It was mostly good economic news that Gov. Andrew M. Cuomo dispensed during his visit to Western New York on Thursday, but he touched on a little bit of good, old-fashioned politics, too.
• The governor acknowledged he had seen a Siena Research Institute poll earlier in the week showing his job-performance rating not only at an all-time low, but also revealing that New Jersey Gov. Chris Christie – who just won re-election and is mentioned as a possible Republican presidential nominee in 2016 – has a 63 percent favorable rating in New York, compared with 61 percent for Cuomo.
It didn’t seem to faze the New York governor in the slightest.
“It said Chris Christie has better numbers for president than I do,” Cuomo said. “Yeah, because he’s running for president, and I am not.
“Hillary Clinton is ‘apparently’ running for president of the United States, and I should also say Chris Christie is ‘apparently’ running for president of the United States,” he added. “I – very apparently – am not.”
• Cuomo referred to the book he is writing about his life and political experiences announced last spring – a move often associated with potential presidential aspirants.
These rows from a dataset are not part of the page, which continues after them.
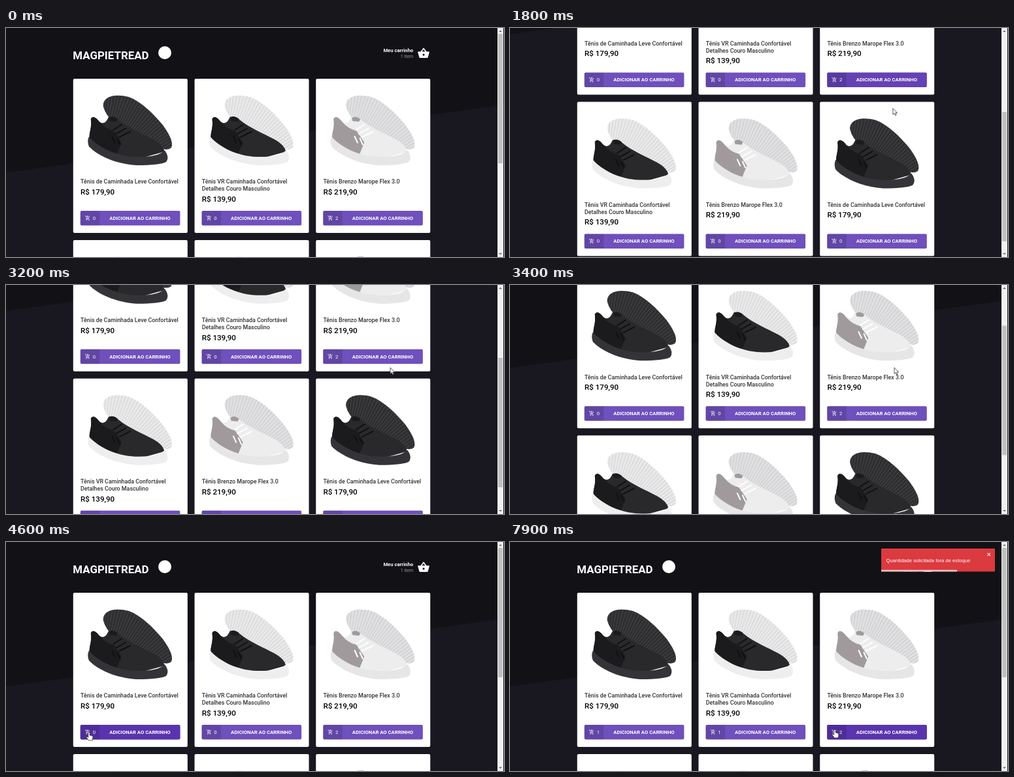
An HTML page that plays this animation: 762 by 352 pixels, repeating every 8 s.

```html
<!DOCTYPE html>
<html lang="pt-BR">
<head>
<meta charset="utf-8">
<style>
  html, body { margin: 0; height: 100%; overflow: hidden; background: #191820; }
  svg { display: block; font-family: Roboto, sans-serif; }
  .title { font-size: 8.85px; font-weight: 500; fill: #333; }
  .price { font-size: 11.6px; font-weight: 500; fill: #000; }
  .label { font-size: 7.7px; font-weight: 700; fill: #fff; text-anchor: middle; }
  .count { font-size: 7.7px; fill: #fff; text-anchor: middle; }
</style>
</head>
<body>
<svg id="stage" width="762" height="352" viewBox="0 0 762 352"></svg>
<script>
const LOOP = 8000, STEP = 100, PAGE = 591, VIEW = 352, TRACK = 334;
const CARD = { x: 102.8, y: 78, dx: 185.7, dy: 248, w: 175, h: 237 };
const BUTTON = { x: 11, y: 203, w: 152.6, h: 22.5 };
const ADD_FIRST = 4800, ADD_SECOND = 5900, TOAST = 7100;

const dark = { upper: '#29292c', heel: '#1b1b1e', lace: '#101012' };
const black = { ...dark, lines: ['Tênis de Caminhada Leve Confortável'], price: 'R$ 179,90',
  back: '#2e2e31', rib: '#434347', sole: '#343438' };
const mixed = { ...dark, lines: ['Tênis VR Caminhada Confortável', 'Detalhes Couro Masculino'], price: 'R$ 139,90',
  back: '#e9e9ea', rib: '#d6d6d8', sole: '#eeeeef' };
const light = { lines: ['Tênis Brenzo Marope Flex 3.0'], price: 'R$ 219,90',
  back: '#e0e0e2', rib: '#cdcdd0', upper: '#ededee', heel: '#a19a9c', lace: '#fff', sole: '#e6e6e7' };
const shelf = [black, mixed, light, mixed, light, black];

// Eased 0 to 1 between two times
function ease(t, from, to) {
  const p = Math.min(1, Math.max(0, (t - from) / (to - from)));
  return p * p * (3 - 2 * p);
}

const scrollAt = t => (PAGE - VIEW) * (ease(t, 1340, 1920) - ease(t, 2950, 3740));

const start = { x: 148, y: 30 };
const moves = [
  { from: 100, to: 500, x: 548, y: 290 },
  { from: 500, to: 900, x: 530, y: 134 },
  { from: 900, to: 1200, x: 585, y: 122 },
  { from: 1400, to: 2500, x: 588, y: 127 },
  { from: 3800, to: 4300, x: 170, y: 311 },
  { from: 4300, to: 4600, x: 127, y: 292 },
  { from: 5200, to: 5800, x: 312, y: 293 },
  { from: 6000, to: 6800, x: 497, y: 288 },
];
const cursorAt = t => moves.reduce((p, m) => {
  const k = ease(t, m.from, m.to);
  return { x: p.x + (m.x - p.x) * k, y: p.y + (m.y - p.y) * k };
}, start);

// Slides in from the right and settles with a small bounce
function toastOffset(t) {
  const s = (t - TOAST) / 100;
  return 160 * Math.exp(-s) * Math.cos(1.5 * s);
}

const cardX = i => CARD.x + i % 3 * CARD.dx;
const cardY = i => CARD.y + Math.floor(i / 3) * CARD.dy;

const BACK = 'M46 42C45 28 62 22 85 28C104 35 122 53 137 71C147 85 154 98 150 106C142 113 125 105 100 92C70 78 50 60 46 42Z';
const shoe = c => `
  <path d="${BACK}" fill="${c.back}"/>
  <path d="M44 38Q108 40 150 115" fill="none" stroke="${c.rib}" stroke-width="66" stroke-dasharray="1.2 3.2" clip-path="url(#tread)"/>
  <path d="M27 62C29 57 34 58 40 66C47 71 51 66 54 59Q62 56 69 63C85 76 105 84 122 93Q137 101 140 112L97 124Q50 116 25 92C24 82 29 76 27 62Z" fill="${c.upper}"/>
  <path d="M27 62C29 57 34 58 40 66Q49 77 62 80L74 98L66 118Q40 110 25 92C24 82 29 76 27 62Z" fill="${c.heel}"/>
  <path d="M55 60Q61 56 68 62L66 66L56 65Z" fill="${c.heel}"/>
  <path d="M61 79l14-9M65 85l16-9M70 90l18-9M59 88l5 11M67 91l5 11" fill="none" stroke="${c.lace}" stroke-width="2"/>
  <path d="M24 89C38 105 65 119 95 120Q130 121 140 110Q148 121 142 128Q132 133 97 133C65 131 37 118 24 104Q21 96 24 89Z" fill="${c.sole}"/>`;

const buttonRect = attrs =>
  `<rect x="${BUTTON.x}" y="${BUTTON.y}" width="${BUTTON.w}" height="${BUTTON.h}" rx="2" ${attrs}/>`;

const cartIcon = `<g transform="translate(17.7 209.8) scale(.37)" fill="none" stroke="#fff" stroke-width="2">
  <path d="M1 3h3.3l4 9h7.6l4-7.5M7.6 12l-1.6 3q-.6 1 1 1h12M8 5h8M12 1v8"/>
  <circle cx="7" cy="20" r="1"/><circle cx="17" cy="20" r="1"/></g>`;

const card = (p, i) => `<g transform="translate(${cardX(i)} ${cardY(i)})">
  <rect width="${CARD.w}" height="${CARD.h}" rx="2" fill="#fff"/>
  ${shoe(p)}
  ${p.lines.map((s, n) => `<text class="title" x="11.2" y="${161.3 + n * 11}">${s}</text>`).join('')}
  <text class="price" x="11.2" y="${167 + p.lines.length * 11}">${p.price}</text>
  ${buttonRect('fill="#6f50bc"')}${buttonRect('class="hover" fill="#5a34ae"')}
  <path d="M40.5 203H13q-2 0-2 2v18.5q0 2 2 2h27.5z" fill-opacity=".12"/>
  ${cartIcon}
  <text class="count" x="32" y="217">0</text>
  <text class="label" x="102.2" y="217">ADICIONAR AO CARRINHO</text>
</g>`;

stage.innerHTML = `
<clipPath id="tread"><path d="${BACK}"/></clipPath>
<rect width="762" height="352" fill="#191820"/>
<g id="page">
  <path d="M0 0H762V118L0 222Z" fill="#121116"/>
  <text x="102.3" y="47.5" font-size="16.9" font-weight="700" fill="#fff">MAGPIETREAD</text>
  <circle cx="243" cy="38" r="10" fill="#fff"/>
  <g text-anchor="end">
    <text x="623" y="36.8" font-size="7.65" font-weight="700" fill="#fff">Meu carrinho</text>
    <text id="items" x="623" y="46.2" font-size="6.9" fill="#999"></text>
  </g>
  <g transform="translate(629.3 29) scale(.805)">
    <path d="M1 10q0-1 1-1h20q1 0 1 1l-2.6 9.5q-.4 1.5-1.9 1.5h-13q-1.5 0-1.9-1.5z" fill="#fff"/>
    <path d="M7 10l5-7 5 7" fill="none" stroke="#fff" stroke-width="2" stroke-linejoin="round"/>
    <circle cx="12" cy="15" r="2" fill="#121116"/>
  </g>
  ${shelf.map(card).join('')}
</g>
<g id="toast">
  <rect x="568" y="10" width="174" height="35.5" rx="1" fill="#db3a3f"/>
  <text x="575.5" y="30.5" font-size="7.65" font-family="Liberation Sans, Arial, sans-serif" fill="#fff">Quantidade solicitada fora de estoque</text>
  <path d="M730.5 17l4.4 4.4m0-4.4l-4.4 4.4" stroke="#fff" stroke-opacity=".85" stroke-width="1.1"/>
  <rect id="progress" x="568" y="42.8" height="2.7" fill="#fff" fill-opacity=".7"/>
</g>
<rect x="752" width="9" height="352" fill="#f1f1f1"/>
<path d="M754.3 6l2.2-2.5 2.2 2.5zM754.3 346l2.2 2.5 2.2-2.5z" fill="#606060"/>
<rect id="thumb" x="753" width="7" height="${TRACK * VIEW / PAGE}" fill="#c1c1c1"/>
<g id="cursor" fill="#fff" stroke="#333" stroke-width=".8" stroke-linejoin="round">
  <path id="arrow" d="M0 0V9.5L2.2 7.6 3.7 11 5.2 10.3 3.8 7H6.7Z"/>
  <path id="hand" d="M-1.2 1Q0-.8 1.2 1V5L5 6Q6.3 6.500 6 8L5.2 13H-.6L-4 8.3Q-3.6 6.6-2 7.6L-1.2 8.3Z"/>
</g>`;

const hovers = stage.querySelectorAll('.hover');
const counts = stage.querySelectorAll('.count');
const move = (el, x, y) => el.setAttribute('transform', `translate(${x} ${y})`);
const show = (el, on) => el.setAttribute('visibility', on ? 'visible' : 'hidden');

function isOver(i, t) {
  const { x, y } = cursorAt(t);
  const left = x - cardX(i) - BUTTON.x, top = y + scrollAt(t) - cardY(i) - BUTTON.y;
  return left >= 0 && left <= BUTTON.w && top >= 0 && top <= BUTTON.h;
}

function draw(t) {
  const scroll = scrollAt(t), { x, y } = cursorAt(t);
  move(page, 0, -scroll);
  thumb.setAttribute('y', 9 + scroll * TRACK / PAGE);

  const first = +(t >= ADD_FIRST), second = +(t >= ADD_SECOND), total = 1 + first + second;
  items.textContent = total + (total > 1 ? ' itens' : ' item');
  [first, second, 2].forEach((n, i) => counts[i].textContent = n);

  // The hover colour takes two steps to fade in or out
  hovers.forEach((el, i) => el.setAttribute('opacity', (isOver(i, t) + isOver(i, t - STEP)) / 2));
  const pointing = shelf.some((_, i) => isOver(i, t));
  move(cursor, x, y);
  show(arrow, t >= STEP && !pointing);
  show(hand, t >= STEP && pointing);

  show(toast, t >= TOAST);
  move(toast, toastOffset(t), 0);
  progress.setAttribute('width', 174 * Math.min(1, 1 - (t - TOAST) / 2400));
}

function tick() {
  draw(Math.floor(performance.now() % LOOP / STEP) * STEP);
  requestAnimationFrame(tick);
}
tick();
</script>
</body>
</html>
```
But the governor said a significant part of his autobiography will be devoted to Buffalo.
He said that while he previously encountered a “cynicism” and “pessimism” in Buffalo, he will point out in the book how the community is now marked by a far more positive attitude.
“It was one after another; they said we can’t, we can’t,” he said, before referring to projects like the one announced this week. “We did, we did. There has been one success after another.”
• The governor did not directly answer a question about whether he supports Erie County Democratic Chairman Jeremy J. Zellner, who has a limited relationship with the governor’s political operation and whose party lost control of the County Legislature.
“I do to the extent that I support county chairmen,” he said. “I tend to stay out of the business. The politics of Erie County has always been fascinating.”
The governor proved much more effusive, however, on what he called good and productive relationships with Mayor Byron W. Brown and County Executive Mark C. Poloncarz.
“You are seeing probably the greatest unified front, politically, that you’ve seen,” Cuomo said. “I have the county executive and the mayor who are working well together; I’m working well together with both of them.
“I don’t think … you can find a time when the governor, the mayor and the county executive have been working together better than these three.”